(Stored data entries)
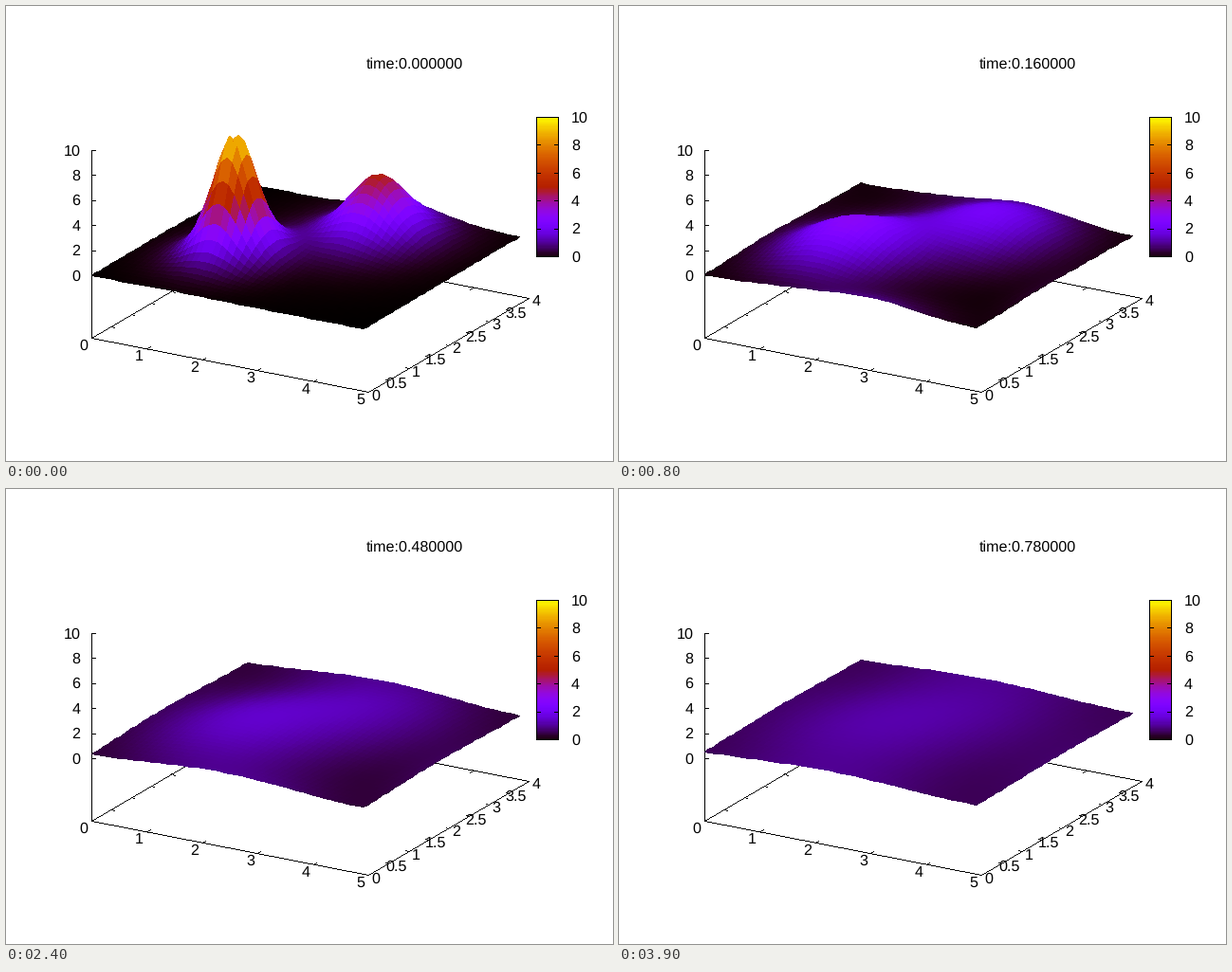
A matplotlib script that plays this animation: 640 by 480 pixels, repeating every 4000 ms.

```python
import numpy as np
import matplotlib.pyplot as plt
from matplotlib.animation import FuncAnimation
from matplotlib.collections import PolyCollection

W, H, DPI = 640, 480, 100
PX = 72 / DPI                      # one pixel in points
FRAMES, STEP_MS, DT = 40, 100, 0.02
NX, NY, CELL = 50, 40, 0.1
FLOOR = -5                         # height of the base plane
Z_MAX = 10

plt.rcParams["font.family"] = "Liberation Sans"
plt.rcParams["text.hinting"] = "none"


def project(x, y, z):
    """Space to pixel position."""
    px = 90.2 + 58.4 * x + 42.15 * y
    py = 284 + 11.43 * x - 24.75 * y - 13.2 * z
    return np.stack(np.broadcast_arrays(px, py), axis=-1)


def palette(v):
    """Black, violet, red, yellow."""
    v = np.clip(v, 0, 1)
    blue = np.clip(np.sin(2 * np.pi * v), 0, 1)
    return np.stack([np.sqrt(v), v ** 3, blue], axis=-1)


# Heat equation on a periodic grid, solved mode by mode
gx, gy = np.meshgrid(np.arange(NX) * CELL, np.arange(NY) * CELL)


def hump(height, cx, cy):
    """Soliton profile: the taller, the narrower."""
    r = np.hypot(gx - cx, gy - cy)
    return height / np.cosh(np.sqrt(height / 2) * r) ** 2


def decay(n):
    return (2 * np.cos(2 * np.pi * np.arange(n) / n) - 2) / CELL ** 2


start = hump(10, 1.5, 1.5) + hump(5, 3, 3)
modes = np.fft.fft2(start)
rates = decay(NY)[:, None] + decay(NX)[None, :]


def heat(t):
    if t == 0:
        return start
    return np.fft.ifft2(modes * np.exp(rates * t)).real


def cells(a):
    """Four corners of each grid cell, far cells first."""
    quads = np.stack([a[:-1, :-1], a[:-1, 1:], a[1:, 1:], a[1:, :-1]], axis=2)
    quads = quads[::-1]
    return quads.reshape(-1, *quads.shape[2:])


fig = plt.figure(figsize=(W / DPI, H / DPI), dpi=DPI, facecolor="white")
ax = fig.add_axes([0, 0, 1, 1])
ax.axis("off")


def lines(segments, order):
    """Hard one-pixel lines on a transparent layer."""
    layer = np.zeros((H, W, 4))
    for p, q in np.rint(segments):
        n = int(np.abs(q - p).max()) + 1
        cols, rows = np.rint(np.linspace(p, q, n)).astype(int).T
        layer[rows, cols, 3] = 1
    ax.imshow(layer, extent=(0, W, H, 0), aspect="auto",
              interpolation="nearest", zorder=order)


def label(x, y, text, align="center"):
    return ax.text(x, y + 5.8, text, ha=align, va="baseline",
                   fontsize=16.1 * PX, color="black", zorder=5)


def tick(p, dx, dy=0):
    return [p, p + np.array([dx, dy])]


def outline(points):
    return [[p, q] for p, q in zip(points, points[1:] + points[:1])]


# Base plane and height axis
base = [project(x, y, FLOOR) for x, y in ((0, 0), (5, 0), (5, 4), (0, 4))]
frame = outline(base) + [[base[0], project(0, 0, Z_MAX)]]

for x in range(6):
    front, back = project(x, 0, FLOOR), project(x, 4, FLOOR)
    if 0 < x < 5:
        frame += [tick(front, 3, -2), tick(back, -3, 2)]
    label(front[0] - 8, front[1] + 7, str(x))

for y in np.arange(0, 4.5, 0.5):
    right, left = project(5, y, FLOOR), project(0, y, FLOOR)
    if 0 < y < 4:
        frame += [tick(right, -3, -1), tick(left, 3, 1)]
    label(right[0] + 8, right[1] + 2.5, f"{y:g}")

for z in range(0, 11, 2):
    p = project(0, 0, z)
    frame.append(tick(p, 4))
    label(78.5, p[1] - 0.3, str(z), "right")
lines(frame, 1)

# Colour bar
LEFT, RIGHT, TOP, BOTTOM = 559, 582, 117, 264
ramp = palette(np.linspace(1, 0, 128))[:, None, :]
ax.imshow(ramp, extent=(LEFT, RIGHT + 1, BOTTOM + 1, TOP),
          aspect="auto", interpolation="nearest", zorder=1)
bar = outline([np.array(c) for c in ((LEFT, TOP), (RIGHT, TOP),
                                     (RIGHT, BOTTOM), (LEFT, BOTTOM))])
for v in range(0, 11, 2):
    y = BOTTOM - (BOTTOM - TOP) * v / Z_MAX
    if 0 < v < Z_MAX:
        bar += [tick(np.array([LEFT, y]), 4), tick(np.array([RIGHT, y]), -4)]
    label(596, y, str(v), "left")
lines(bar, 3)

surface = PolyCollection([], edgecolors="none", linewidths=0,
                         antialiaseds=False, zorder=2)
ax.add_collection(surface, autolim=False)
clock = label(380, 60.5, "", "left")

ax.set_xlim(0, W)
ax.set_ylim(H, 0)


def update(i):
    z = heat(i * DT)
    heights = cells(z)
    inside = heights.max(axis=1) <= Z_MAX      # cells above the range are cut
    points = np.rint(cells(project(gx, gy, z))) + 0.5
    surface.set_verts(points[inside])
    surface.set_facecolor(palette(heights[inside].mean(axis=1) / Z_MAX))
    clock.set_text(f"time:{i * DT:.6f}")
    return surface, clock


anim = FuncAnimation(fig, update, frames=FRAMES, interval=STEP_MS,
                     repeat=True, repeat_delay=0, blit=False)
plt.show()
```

Exercise description:
All of the records above should be returned exactly, though the pictures should not.

Output of the exercise:
A matplotlib script that plays this animation: 640 by 480 pixels, repeating every 4000 ms.

```python
import numpy as np
import matplotlib.pyplot as plt
from matplotlib.animation import FuncAnimation
from matplotlib.collections import PolyCollection

W, H, DPI = 640, 480, 100
PX = 72 / DPI                      # one pixel in points
FRAMES, STEP_MS, DT = 40, 100, 0.02
NX, NY, CELL = 50, 40, 0.1
FLOOR = -5                         # height of the base plane
Z_MAX = 10

plt.rcParams["font.family"] = "Liberation Sans"
plt.rcParams["text.hinting"] = "none"


def project(x, y, z):
    """Space to pixel position."""
    px = 90.2 + 58.4 * x + 42.15 * y
    py = 284 + 11.43 * x - 24.75 * y - 13.2 * z
    return np.stack(np.broadcast_arrays(px, py), axis=-1)


def palette(v):
    """Black, violet, red, yellow."""
    v = np.clip(v, 0, 1)
    blue = np.clip(np.sin(2 * np.pi * v), 0, 1)
    return np.stack([np.sqrt(v), v ** 3, blue], axis=-1)


# Heat equation on a periodic grid, solved mode by mode
gx, gy = np.meshgrid(np.arange(NX) * CELL, np.arange(NY) * CELL)


def hump(height, cx, cy):
    """Soliton profile: the taller, the narrower."""
    r = np.hypot(gx - cx, gy - cy)
    return height / np.cosh(np.sqrt(height / 2) * r) ** 2


def decay(n):
    return (2 * np.cos(2 * np.pi * np.arange(n) / n) - 2) / CELL ** 2


start = hump(10, 1.5, 1.5) + hump(5, 3, 3)
modes = np.fft.fft2(start)
rates = decay(NY)[:, None] + decay(NX)[None, :]


def heat(t):
    if t == 0:
        return start
    return np.fft.ifft2(modes * np.exp(rates * t)).real


def cells(a):
    """Four corners of each grid cell, far cells first."""
    quads = np.stack([a[:-1, :-1], a[:-1, 1:], a[1:, 1:], a[1:, :-1]], axis=2)
    quads = quads[::-1]
    return quads.reshape(-1, *quads.shape[2:])


fig = plt.figure(figsize=(W / DPI, H / DPI), dpi=DPI, facecolor="white")
ax = fig.add_axes([0, 0, 1, 1])
ax.axis("off")


def lines(segments, order):
    """Hard one-pixel lines on a transparent layer."""
    layer = np.zeros((H, W, 4))
    for p, q in np.rint(segments):
        n = int(np.abs(q - p).max()) + 1
        cols, rows = np.rint(np.linspace(p, q, n)).astype(int).T
        layer[rows, cols, 3] = 1
    ax.imshow(layer, extent=(0, W, H, 0), aspect="auto",
              interpolation="nearest", zorder=order)


def label(x, y, text, align="center"):
    return ax.text(x, y + 5.8, text, ha=align, va="baseline",
                   fontsize=16.1 * PX, color="black", zorder=5)


def tick(p, dx, dy=0):
    return [p, p + np.array([dx, dy])]


def outline(points):
    return [[p, q] for p, q in zip(points, points[1:] + points[:1])]


# Base plane and height axis
base = [project(x, y, FLOOR) for x, y in ((0, 0), (5, 0), (5, 4), (0, 4))]
frame = outline(base) + [[base[0], project(0, 0, Z_MAX)]]

for x in range(6):
    front, back = project(x, 0, FLOOR), project(x, 4, FLOOR)
    if 0 < x < 5:
        frame += [tick(front, 3, -2), tick(back, -3, 2)]
    label(front[0] - 8, front[1] + 7, str(x))

for y in np.arange(0, 4.5, 0.5):
    right, left = project(5, y, FLOOR), project(0, y, FLOOR)
    if 0 < y < 4:
        frame += [tick(right, -3, -1), tick(left, 3, 1)]
    label(right[0] + 8, right[1] + 2.5, f"{y:g}")

for z in range(0, 11, 2):
    p = project(0, 0, z)
    frame.append(tick(p, 4))
    label(78.5, p[1] - 0.3, str(z), "right")
lines(frame, 1)

# Colour bar
LEFT, RIGHT, TOP, BOTTOM = 559, 582, 117, 264
ramp = palette(np.linspace(1, 0, 128))[:, None, :]
ax.imshow(ramp, extent=(LEFT, RIGHT + 1, BOTTOM + 1, TOP),
          aspect="auto", interpolation="nearest", zorder=1)
bar = outline([np.array(c) for c in ((LEFT, TOP), (RIGHT, TOP),
                                     (RIGHT, BOTTOM), (LEFT, BOTTOM))])
for v in range(0, 11, 2):
    y = BOTTOM - (BOTTOM - TOP) * v / Z_MAX
    if 0 < v < Z_MAX:
        bar += [tick(np.array([LEFT, y]), 4), tick(np.array([RIGHT, y]), -4)]
    label(596, y, str(v), "left")
lines(bar, 3)

surface = PolyCollection([], edgecolors="none", linewidths=0,
                         antialiaseds=False, zorder=2)
ax.add_collection(surface, autolim=False)
clock = label(380, 60.5, "", "left")

ax.set_xlim(0, W)
ax.set_ylim(H, 0)


def update(i):
    z = heat(i * DT)
    heights = cells(z)
    inside = heights.max(axis=1) <= Z_MAX      # cells above the range are cut
    points = np.rint(cells(project(gx, gy, z))) + 0.5
    surface.set_verts(points[inside])
    surface.set_facecolor(palette(heights[inside].mean(axis=1) / Z_MAX))
    clock.set_text(f"time:{i * DT:.6f}")
    return surface, clock


anim = FuncAnimation(fig, update, frames=FRAMES, interval=STEP_MS,
                     repeat=True, repeat_delay=0, blit=False)
plt.show()
```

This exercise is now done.